We play cards. We stream Netflix, we sit in silence as the clock ticks on. We chat quietly, we do work via the free wifi that keeps us connected to the office. We jump as the next panel is called. Please Lord, let it not be me. Please Lord, if it is me, let me serve well. Please keep my stuttering at bay, let me find my wits. Let me do my part. I am not worthy, but I’m all there is. Me and 11 other citizens. We have to decide the fate of another. We are not perfect. We are not judges. We are just citizens.
What does THIS have to do with Compulsive Eating?

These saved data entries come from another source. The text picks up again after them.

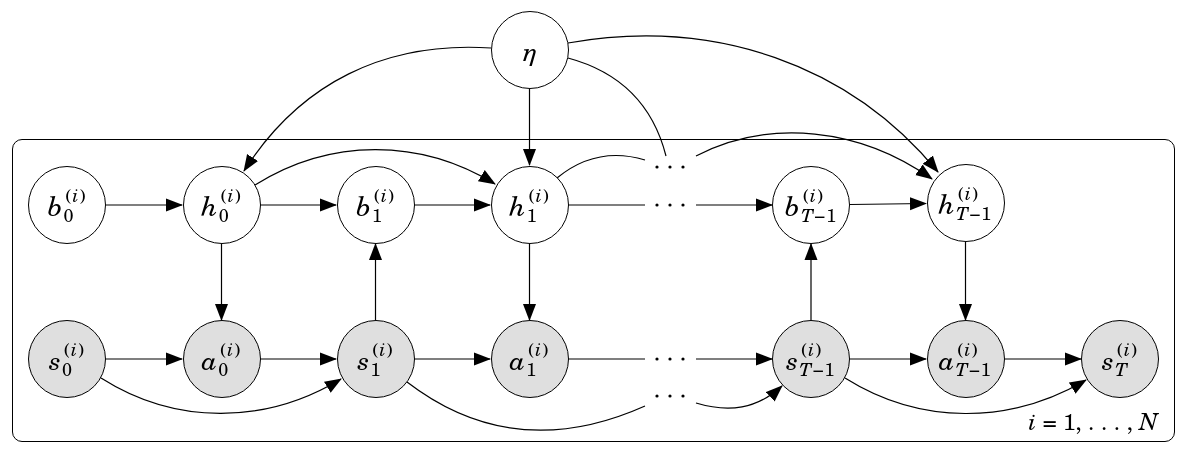
<!DOCTYPE html>
<html lang="en">
<head>
<meta charset="utf-8">
<title>Graphical model</title>
<style>
:root { --ink: #000; --paper: #fff; --observed: #dfdfdf; --size: 78px; }
* { box-sizing: border-box; }
body { margin: 0; background: var(--paper); }
.diagram { position: relative; width: 1188px; height: 458px; overflow: hidden; color: var(--ink); font-family: "TeX Gyre Schola", "Noto Serif", serif; }
.plate { position: absolute; left: 12px; top: 139px; width: 1163px; height: 303px; border: 1.3px solid var(--ink); border-radius: 10px; display: flex; justify-content: flex-end; align-items: flex-end; padding: 0 16px 6px; }
.plate-label { font-size: 23px; line-height: 28px; white-space: nowrap; }
.edges { position: absolute; left: 0; top: 0; }
.edges path { fill: none; stroke: var(--ink); stroke-width: 1.2; }
.arrows path { marker-end: url(#arrow); }
.node { position: absolute; left: calc(var(--x) * 1px); top: calc(var(--y) * 1px); width: var(--size); height: var(--size); transform: translate(-50%, -50%); border: 1.3px solid var(--ink); border-radius: 50%; background: var(--paper); display: flex; justify-content: center; align-items: center; gap: 1px; white-space: nowrap; }
.observed { background: var(--observed); }
.variable { font-size: 27px; line-height: 28px; font-style: italic; }
.scripts { display: flex; flex-direction: column; font-size: 18px; line-height: 19px; }
.upper { padding-left: 2px; letter-spacing: 1px; }
.lower { padding-top: 1px; }
.final .scripts { letter-spacing: 1px; }
</style>
</head>
<body>
<main class="diagram">
  <section class="plate"><span class="plate-label"><i>i</i> = 1, . . . , <i>N</i></span></section>

  <svg class="edges" width="1188" height="458" viewBox="0 0 1188 458" aria-hidden="true">
    <defs>
      <marker id="arrow" markerUnits="userSpaceOnUse" markerWidth="17" markerHeight="14" refX="16" refY="7" orient="auto">
        <polygon points="0,0.5 17,7 0,13.5"/>
      </marker>
      <g id="dots"><circle cx="-13" r="1.6"/><circle r="1.6"/><circle cx="13" r="1.6"/></g>
    </defs>
    <g class="arrows">
      <path d="M491 48C385 41 300 83 244 171"/>
      <path d="M529.5 89V165"/>
      <path d="M568 43C715 17 850 65 938 172"/>
      <path d="M106 205H182"/>
      <path d="M260 205H336"/>
      <path d="M414 205H490"/>
      <path d="M696 205H772"/>
      <path d="M850 204.5L926 203.5"/>
      <path d="M255 185C330 138 420 138 495 184"/>
      <path d="M696 156C770 118 860 128 932 179"/>
      <path d="M221.5 244V320"/>
      <path d="M375.5 320V244"/>
      <path d="M529.5 244V320"/>
      <path d="M811 320V244"/>
      <path d="M965.5 242V320"/>
      <path d="M106 359H182"/>
      <path d="M260 359H336"/>
      <path d="M414 359H490"/>
      <path d="M696 359H772"/>
      <path d="M850 359H926"/>
      <path d="M1005 359H1081"/>
      <path d="M101 378C175 425 265 425 341 379"/>
      <path d="M696 403C729 413 757 409 782 386"/>
      <path d="M845 378C920 425 1010 425 1086 380"/>
    </g>
    <g class="open-lines">
      <path d="M568 58C620 72 653 105 666 156"/>
      <path d="M557 178C585 155 615 151 645 160"/>
      <path d="M568 205H645"/>
      <path d="M568 359H645"/>
      <path d="M407 382C480 438 560 444 645 406"/>
    </g>
    <g class="ellipses">
      <use href="#dots" x="670" y="167"/>
      <use href="#dots" x="670" y="205"/>
      <use href="#dots" x="670" y="359"/>
      <use href="#dots" x="670" y="396"/>
    </g>
  </svg>

  <div class="node" style="--x:529.5;--y:50"><span class="variable">η</span></div>

  <div class="node" style="--x:67;--y:205"><span class="variable">b</span><span class="scripts"><span class="upper">(<i>i</i>)</span><span class="lower">0</span></span></div>
  <div class="node" style="--x:221.5;--y:205"><span class="variable">h</span><span class="scripts"><span class="upper">(<i>i</i>)</span><span class="lower">0</span></span></div>
  <div class="node" style="--x:375.5;--y:205"><span class="variable">b</span><span class="scripts"><span class="upper">(<i>i</i>)</span><span class="lower">1</span></span></div>
  <div class="node" style="--x:529.5;--y:205"><span class="variable">h</span><span class="scripts"><span class="upper">(<i>i</i>)</span><span class="lower">1</span></span></div>
  <div class="node final" style="--x:811;--y:205"><span class="variable">b</span><span class="scripts"><span class="upper">(<i>i</i>)</span><span class="lower"><i>T</i>−1</span></span></div>
  <div class="node final" style="--x:965.5;--y:203"><span class="variable">h</span><span class="scripts"><span class="upper">(<i>i</i>)</span><span class="lower"><i>T</i>−1</span></span></div>

  <div class="node observed" style="--x:67;--y:359"><span class="variable">s</span><span class="scripts"><span class="upper">(<i>i</i>)</span><span class="lower">0</span></span></div>
  <div class="node observed" style="--x:221.5;--y:359"><span class="variable">a</span><span class="scripts"><span class="upper">(<i>i</i>)</span><span class="lower">0</span></span></div>
  <div class="node observed" style="--x:375.5;--y:359"><span class="variable">s</span><span class="scripts"><span class="upper">(<i>i</i>)</span><span class="lower">1</span></span></div>
  <div class="node observed" style="--x:529.5;--y:359"><span class="variable">a</span><span class="scripts"><span class="upper">(<i>i</i>)</span><span class="lower">1</span></span></div>
  <div class="node observed final" style="--x:811;--y:359"><span class="variable">s</span><span class="scripts"><span class="upper">(<i>i</i>)</span><span class="lower"><i>T</i>−1</span></span></div>
  <div class="node observed final" style="--x:965.5;--y:359"><span class="variable">a</span><span class="scripts"><span class="upper">(<i>i</i>)</span><span class="lower"><i>T</i>−1</span></span></div>
  <div class="node observed" style="--x:1120;--y:359"><span class="variable">s</span><span class="scripts"><span class="upper">(<i>i</i>)</span><span class="lower"><i>T</i></span></span></div>
</main>
</body>
</html>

I realized the natural chaffing at being under the micromanaging control of our government during jury duty explains much about my reaction to dieting. I LIKE feeling free. I was born free and have had freedom inside myself all of my life. I don’t know what it is to be under a different system. I have had it pretty good. I can go where I want and pretty much say what I want and it is rare that I have no say in matters. Even when what I say is ridiculous and not good for my long term life goals, I HAVE THE FREEDOM to go there.
When dieting, I chaff at that. It doesn’t feel good. It doesn’t feel right, I GOES AGAINST MY GRAIN. Part of my reaction is to overeat perceived junk at the next opportunity and to start again “tomorrow’. I’ll show YOU DIET, that I, Laurie am the captain of my ship and I don’t HAVE TO LISTEN TO YOUR RULES! But sometimes rules are good. Like the price of democracy is to actually VOTE and to serve on jury duty when called. I’m not saying I want to diet again, but I have been pondering this new wrinkle to what I eat and why I eat. Since I enjoy fairly healthy foods, what’s up with some of the things I eat more than I feel is good for me?
Sometimes I am very in tune with my body. Sometimes I am not. There are many triggers for when and what I eat. Ditching diets and working on my emotions has done a stellar job of revealing that. Now I may just have to sit still in my own jury room and consider my own price of freedom. How might I balance my newly free life with where I want to go? Too bad I don’t have 11 other citizens to consult with – but in this case, I’m judge, jury and the executioner. It’s all the hard-won part of being free.